Here we go again. This weekend time will shift one hour ahead as we complete the nonsensical ritual of changing our clocks to observe daylight saving time.
This strange ritual that has become ingrained in our lives boasts an interesting history. In 1784, Benjamin Franklin published a satirical essay in a French newspaper suggesting that Parisians could save $200 million through “the economy of using sunshine instead of candles.” Many people attribute the origin of the idea of daylight saving time to our Founding Father’s epistle.
In the United States, the clock-changing practice began just over one hundred years ago, in 1918, when the United States Congress decided to manipulate time by passing the Standard Time Act to save energy and create time zones. Back then, coal was our exclusive energy source and ensuring that Americans had more daylight working hours made sense.
Now, it’s hard to find reasons to support the continued observance of this practice. In 2008, the U.S. Department of Energy assessed the effect of observing daylight saving time on national energy consumption. It found that resetting our clocks amounts to a reduction in our total energy consumption of 0.02 percent. The study also determined that sticking with one time could actually save approximately 0.5 percent of electricity per day nationwide.
The practice of changing our clocks has other significant drawbacks. The risk of heart attack increases 10 percent in the days following springing forward, most likely caused by sleep deprivation and the interruption of biological rhythms. Studies also indicate that we are more likely to get sick, less productive, and frankly just exhausted directly following the time change.
Based on this data, it is hard to explain why we still change our clocks. Perhaps it is due to special interests. Congress passed the Energy Act of 2005, which extended the length of daylight saving time an extra week in the fall, in large part due to an effort by candy producers to allow for an additional daylight hour on the night of Halloween for trick-or-treating.
California and Florida have elected to observe daylight saving time year-round. It’s time for Texans to pick one – daylight saving time or standard time – and stick with it.
During the legislative session that ended in May of last year, we filed legislation seeking to end this primitive practice. Joint resolution 117, if passed, would have allowed Texans the opportunity to vote whether to stay on standard time year-round or daylight saving time year-round. HJR 117 passed the House 133-9. Frustratingly, once the bill reached the Senate, it was never referred to a committee. The proposal died in the Senate without even a word spoken about it on the Senate floor.
Had the bill passed in the Senate, it would have been the first time since daylight saving time was enacted over a century ago that voters in Texas would have had the opportunity to vote to end the biannual clock changing process.
Though we were unsuccessful in our quest to give you, Texas voters, a chance to finally end the illogical practice of changing our clocks, we are moving forward with plans to file the legislation again in the 87th Legislative Session, which begins in 2021. In the meantime, we urge you to contact your state legislators, Lt. Governor Dan Patrick, and Gov. Abbott to implore them to move this legislation forward next session.

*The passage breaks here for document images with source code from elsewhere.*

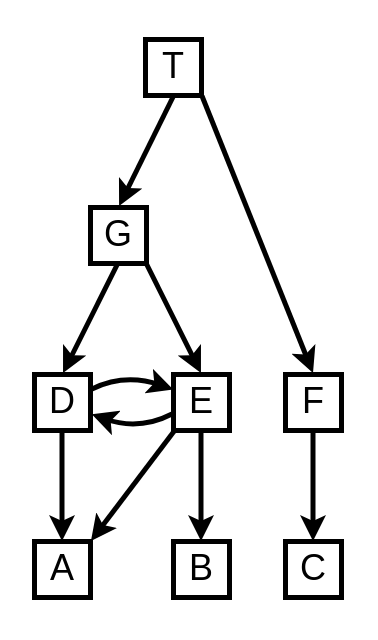
<!DOCTYPE html>
<html lang="en">
<head>
<meta charset="utf-8">
<title>Directed graph</title>
<style>
:root { --ink: #000; --paper: #fff; }
* { box-sizing: border-box; }
body { margin: 0; background: var(--paper); }
.graph {
  position: relative;
  width: 378px;
  height: 640px;
  overflow: hidden;
  background: var(--paper);
  color: var(--ink);
  font: 36px/1 "Liberation Sans", Arial, sans-serif;
}
.edges { position: absolute; inset: 0; fill: none; stroke: var(--ink); stroke-width: 5; }
.arrowhead { fill: var(--ink); stroke: none; }
.node {
  position: absolute;
  left: var(--x);
  top: var(--y);
  width: 61px;
  height: 61px;
  display: flex;
  align-items: center;
  justify-content: center;
  padding: 0 1px 3px 0;
  border: 5px solid var(--ink);
  background: var(--paper);
}
</style>
</head>
<body>
<main class="graph">
  <div class="node" style="--x:143px;--y:37px">T</div>
  <div class="node" style="--x:88px;--y:205px">G</div>
  <div class="node" style="--x:32px;--y:372px">D</div>
  <div class="node" style="--x:171px;--y:372px">E</div>
  <div class="node" style="--x:283px;--y:372px">F</div>
  <div class="node" style="--x:32px;--y:539px">A</div>
  <div class="node" style="--x:171px;--y:539px">B</div>
  <div class="node" style="--x:283px;--y:539px">C</div>
  <svg class="edges" width="378" height="640" viewBox="0 0 378 640" aria-hidden="true">
    <defs>
      <marker id="arrow" markerUnits="userSpaceOnUse" markerWidth="26" markerHeight="26" refX="12" refY="13" orient="auto">
        <path class="arrowhead" d="M0 0L26 13L0 26L6 13Z"/>
      </marker>
    </defs>
    <g marker-end="url(#arrow)"></g>
    <g style="marker-end:url(#arrow)">
      <path d="M173 97L125.3 193.5"/>
      <path d="M202 96L307.8 360"/>
      <path d="M117 265L69.3 360.5"/>
      <path d="M146 263L194.7 360.5"/>
      <path d="M92 389Q125 373 160 385"/>
      <path d="M172 414Q139 431 105 419"/>
      <path d="M62 432V527"/>
      <path d="M175 430L99.4 529.8"/>
      <path d="M201 432V527"/>
      <path d="M313 432V527"/>
    </g>
  </svg>
</main>
</body>
</html>
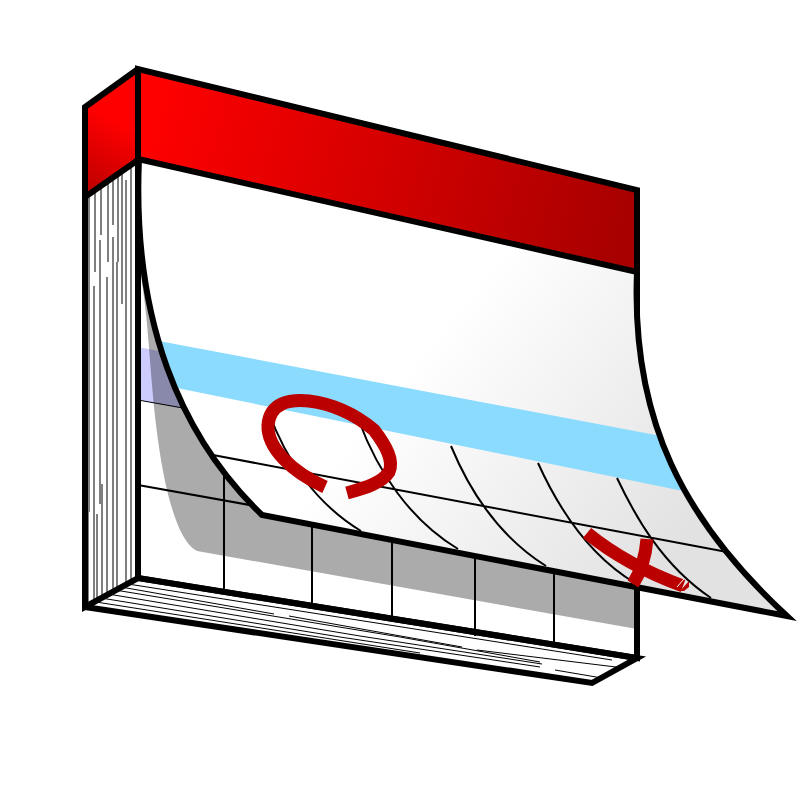
<!DOCTYPE html>
<html lang="en">
<head>
<meta charset="utf-8">
<title>Wall calendar</title>
<style>
:root {
  --ink: #000;
  --paper: #fff;
  --red: #f00;
  --red-dark: #a80000;
  --marker: #b00;
  --sky: #8bdbff;
  --lilac: #ccf;
}
html, body { margin: 0; background: var(--paper); overflow: hidden; }
.calendar { display: block; width: 800px; height: 787px; }
.paper { fill: var(--paper); }
.outline { fill: none; stroke: var(--ink); stroke-width: 6; stroke-miterlimit: 6; }
.edges { fill: none; stroke: var(--ink); stroke-width: 1; }
.grid { fill: none; stroke: var(--ink); stroke-width: 2; }
.shadow { fill: #000; fill-opacity: .33; }
.band { fill: var(--sky); }
.back-band { fill: var(--lilac); }
.marker { fill: none; stroke: var(--marker); stroke-width: 13; stroke-linejoin: round; }
.stop-bright { stop-color: var(--red); }
.stop-dark { stop-color: var(--red-dark); }
.stop-paper { stop-color: var(--paper); }
.stop-shade { stop-color: #e2e2e2; }
</style>
</head>
<body>
<svg class="calendar" viewBox="0 0 800 787" role="img" aria-label="Tear-off wall calendar with a curling page, one day circled and one crossed out">
  <defs>
    <linearGradient id="header-front" gradientUnits="userSpaceOnUse" x1="150" y1="110" x2="620" y2="235">
      <stop class="stop-bright" offset="0"/>
      <stop class="stop-dark" offset="1"/>
    </linearGradient>
    <linearGradient id="header-side" gradientUnits="userSpaceOnUse" x1="118" y1="122" x2="84" y2="186">
      <stop class="stop-bright" offset="0"/>
      <stop offset="1" stop-color="#c00000"/>
    </linearGradient>
    <linearGradient id="page-shade" gradientUnits="userSpaceOnUse" x1="440" y1="330" x2="690" y2="530">
      <stop class="stop-paper" offset="0"/>
      <stop class="stop-shade" offset="1"/>
    </linearGradient>
    <clipPath id="back-page-area">
      <path d="M138 160L637 272V658L138 578Z"/>
    </clipPath>
  </defs>

  <g id="page-block">
    <path class="paper" d="M85 197L138 160V578L85 607Z"/>
    <path class="paper" d="M138 578L637 658L592 683L85 607Z"/>
    <path class="edges" d="M89 196V512M88 512V604M95 192V272M94 286V602M101 188V235M100 240V504M102 484V597M97 514V601M108 183V262M107 277V593M113 180V225M113 237V590M118 176V262M117 262V587M122 174V304M126 180V583M131 168V582"/>
    <path class="edges" d="M128 584L612 660M121 587L274 614M289 616L462 647M115 590L400 637L540 662M108 594L360 636L542 664M477 650L624 668M101 598L340 637L540 667M96 602L420 653M555 670L602 678"/>
  </g>

  <g id="back-page">
    <path class="paper" d="M138 160L637 272V658L138 578Z"/>
    <path class="back-band" d="M138 347L200 359V412L138 400Z"/>
    <path class="grid" stroke-width="1" d="M138 400L200 411" style="stroke-width:1"/>
    <path class="grid" d="M138 485L300 514M224 460V592M312 500V606M392 520V619M475 540V636M554 560V645"/>
    <path class="outline" d="M138 160V578L637 658V270"/>
    <path class="shadow" clip-path="url(#back-page-area)" d="M140 270C147 310 149 350 152 385C159 470 174 540 197 551L637 629V560L262 515Z"/>
  </g>

  <g id="block-outline">
    <path class="outline" d="M85 195V607L138 578L637 658L592 683L85 607"/>
  </g>

  <g id="curling-page">
    <path fill="url(#page-shade)" d="M139 159L637 272C631 420 684 521 787 616L262 515C180 436 132 320 139 159Z"/>
    <path class="band" d="M159 341L661 436Q672 464 688 492L177 388Q167 366 159 341Z"/>
    <path class="grid" d="M213 455L727 552M268 410C286 462 318 505 361 531M359 421C378 472 410 520 458 549M451 446C470 492 500 537 546 566M538 463C557 505 588 555 635 583M617 478C635 516 662 565 711 598"/>
    <path class="outline" d="M139 159C132 320 180 436 262 515L787 616C684 521 631 420 637 272"/>
  </g>

  <g id="header">
    <path fill="url(#header-side)" d="M85 107L138 69V160L85 197Z"/>
    <path fill="url(#header-front)" d="M138 69L637 190V272L138 159Z"/>
    <path class="outline" d="M138 69L85 107V197L138 160M138 159V69L637 190V272L138 159"/>
  </g>

  <g id="day-marks">
    <path class="marker" d="M325 487C292 472 267 448 268 425C270 403 289 399 309 401C333 404 356 415 374 430C387 447 394 461 389 472C382 483 365 488 347 493"/>
    <path class="marker" d="M587 533C614 555 645 572 683 586M647 539Q645 565 633 584"/>
    <path d="M680 591L689 581V587L684 591Z" fill="#b00"/>
    <path d="M677 587L684 579" stroke="#fff" stroke-width="1"/>
  </g>
</svg>
</body>
</html>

Lyle Larson, R-San Antonio, is a member of the Texas House of Representatives. He can be reached at firstname.lastname@example.org or @RepLyleLarson.